Nahm was hands-down the worst eating experience we've ever had in Bangkok. Both of us ordered the set menu and agonized on nearly every dish (not from the prik, mind you). The English ladies seated next to us looked thoroughly perplexed and resigned to the fact that their dishes were wholly inedible. They seemed stunned into quiescence. I really felt bad for them.

BTW, We just did a Beijing, SR, and Bkk tour that I'll post about later.
Mango7 is offline  
Dec 12th, 2010, 12:19 PM
  #16  
Original Poster
 
Join Date: May 2005
Posts: 22,091
Curt: MAny thanks--it is now at the top of my list..
ekscrunchy is offline  
Dec 12th, 2010, 07:21 PM
  #17  
 
Join Date: May 2010
Posts: 273
Definitely go for Krua Apsorn's crab omelet. Any of their fried veggies are great. They also do a pretty good pu pad pong karee, with hefty chunks of crab.
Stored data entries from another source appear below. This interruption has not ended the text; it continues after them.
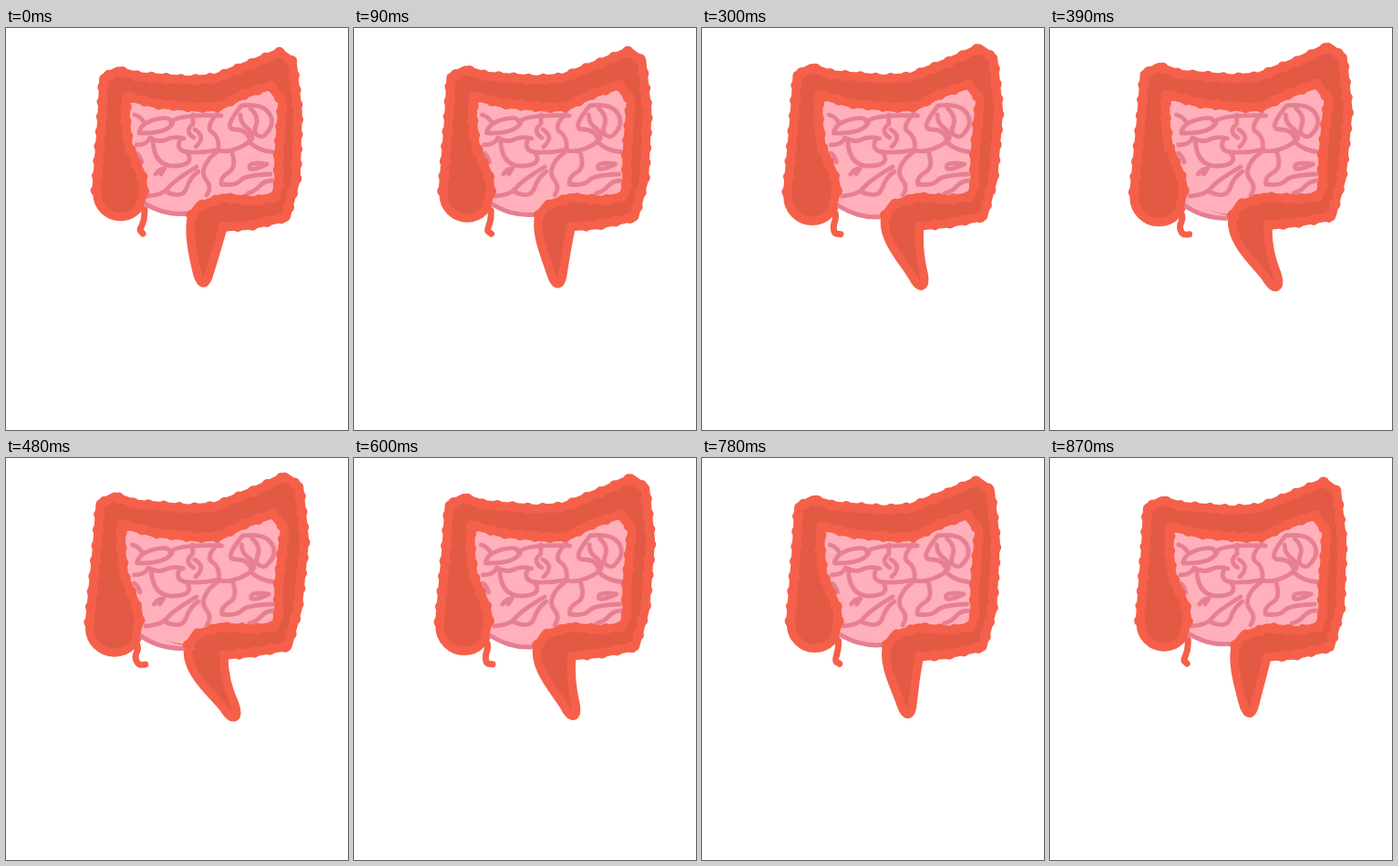
These frames come from a looping animation (375 px wide and 440 px high, 900 ms). An HTML page without scripts:

```html
<!DOCTYPE html>
<html lang="en">
<head>
<meta charset="utf-8">
<title>Intestine</title>
<style>
  html, body { margin: 0; width: 100%; height: 100%; overflow: hidden; background: #fff; }
  svg { display: block; width: 375px; height: 440px; }

  svg * { animation: .45s linear infinite alternate; }
  path { fill: none; stroke-linecap: round; stroke-linejoin: round; }
  .colon { fill: #e25944; stroke: #f5604a; stroke-width: 9.5px; }
  .pink { fill: #ffb0bb; }
  .edge { stroke: #f5604a; stroke-width: 9.5px; }
  /* evenly spaced round dots make the scalloped wall */
  .bumps { stroke: #f5604a; stroke-width: 12.5px; stroke-dasharray: 0 1; }
  .appendix { animation-name: appendix; stroke: #f5604a; stroke-width: 7px; }
  .belly { animation-name: belly; stroke: #e67f91; stroke-width: 5px; }
  .veins { animation-name: veins; transform-origin: 215px 140px; stroke: #e67f91; stroke-width: 4.8px; }
  .cecum { animation-name: cecum; }
  .wall { animation-name: wall; }
  .tail { animation-name: tail; }
  .rim { animation-name: rim; }

  @keyframes cecum {
    from { cx: 125.5px; cy: 181px; r: 25.5px; }
    to { cx: 118.5px; cy: 186px; r: 27.5px; }
  }
  @keyframes wall {
    from { d: path("M99 178L105 100 107 55 123 47 145 53 200 57 229 55 270 39 300 27 314 37 320 92 318 165 307 207 268 216 238 218"); }
    to { d: path("M91 180L99 100 103 50 119 42 141 50 200 55 229 53 272 36 306 20 322 31 328 90 320 165 309 206 268 213 239 216"); }
  }
  @keyframes tail {
    from { d: path("M238 218C234 232 229 250 223 268C219 283 213 283 209 266S199 222 204 205"); }
    to { d: path("M239 216C239 235 243 251 253 270C259 286 251 289 242 276S193 235 200 205"); }
  }
  @keyframes rim {
    from { d: path("M204 205L212 195 238 186 273 189 295 185 299 172 299 140 302 100 303 80 290 63 262 72 233 86 212 87 165 83 132 75 131 100 134 128 149 162 151 180 146 194"); }
    to { d: path("M200 205L208 193 235 185 273 187 295 184 299 171 299 140 303 100 306 77 293 61 264 71 233 86 212 87 164 82 126 72 126 100 129 128 143 163 146 177 142 194"); }
  }
  @keyframes belly {
    from { d: path("M150 191C162 198 180 207 206 202"); }
    to { d: path("M146 194C158 202 176 212 204 208"); }
  }
  @keyframes appendix {
    from { d: path("M152 199C151 208 153 208 149 216S148 221 150 225"); }
    to { d: path("M143 204C147 212 139 214 142 221S148 227 153 226"); }
  }
  @keyframes veins {
    from { transform: none; }
    to { transform: scale(1.035, 1); }
  }
</style>
</head>
<body>
<svg viewBox="0 0 375 440">
  <path class="appendix"/>
  <circle class="colon cecum"/>
  <path class="colon wall"/>
  <path class="bumps wall" pathLength="36"/>
  <path class="colon tail"/>
  <path class="pink rim"/>
  <path class="pink belly"/>
  <g class="veins">
    <!-- upper left -->
    <path d="M141 95q7 2 10 8M146 114q2-10 18-14t17 3M146 115q30 1 37-11"/>
    <path d="M181 103q9-9 55-7M143 128q12 0 15-8q10 6 18 2t19-1"/>
    <path d="M205 95v10q-10 8 1 15M207 111q13 8 1 19M161 124q2 28 24 27t14-14"/>
    <path d="M191 122q-6 13 10 14t32-3q1-14-7-19t6-21"/>
    <!-- upper right -->
    <path d="M233 134q14 4 35-10q-3-13-17-13t7-26q24-3 31 9t-6 24"/>
    <path d="M257 95q0 9 7 14t6 12M268 88q10 9 6 19t6 12M266 124q11 11 28 12"/>
    <!-- lower right -->
    <path d="M248 137q5 16-4 21t-8 13q16 2 21-4t33-7"/>
    <path d="M286 149q-19 9-19 3t19-3M292 167q-9 0-14 6t-13 8"/>
    <!-- lower left -->
    <path d="M143 137q4 3 6 10M164 160q4-6 10-6l-4 6M155 184q17-1 23-9t31-23"/>
    <path d="M177 180q17 7 21-5t13-18M218 151q-4 9 2 16t0 16M218 151q4-9 13-15"/>
  </g>
  <path class="edge rim"/>
  <path class="bumps rim" pathLength="32"/>
</svg>
</body>
</html>
```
I didn't care for their famous lotus stem yellow curry dish. Not really into sour.
Curt1591 is offline  
Dec 13th, 2010, 08:10 AM
  #18  
 
Join Date: Jan 2003
Posts: 6,160
I guess it's back to the MBK foodhall for you then Mango!

I thought the food was well presented at Nahm and the taste was toned down a bit so that most foreigners will be able to enjoy it more. Sort of like eating Thai food when you're abroad like in the USA or Europe.
Hanuman is offline  
Dec 13th, 2010, 08:22 AM
  #19  
 
Join Date: Jan 2003
Posts: 6,160
Pictures from Nahm one evening and a local restaurant the next day:http: //khun-pook.smugmug.com/gallery/15056957_zEfHP#1124933734_SnWvS

At Nahm you will be able to eat all of their dishes but from what I ate the next day most foreigners will only be able to eat around 3 of the 8 dishes I ordered. The ones most foreigners will not like are the really spicy or pungent stuff.
Hanuman is offline  
Dec 13th, 2010, 09:33 AM
  #20  
 
Join Date: Feb 2003
Posts: 1,281
We've eaten Thai food on all levels in BKK, but Nahm was the worst. Never have we had a bad eating experience, in fact. My wife (Thai) forced herself to eat as to not waste the food. MBK certainly would have been the better choice of the two.
Mango7 is offline  

Thread Tools
Search this Thread

Contact Us - Archive - Advertising - Cookie Policy -

FODOR'S VIDEO

All times are GMT -8. The time now is 04:26 AM.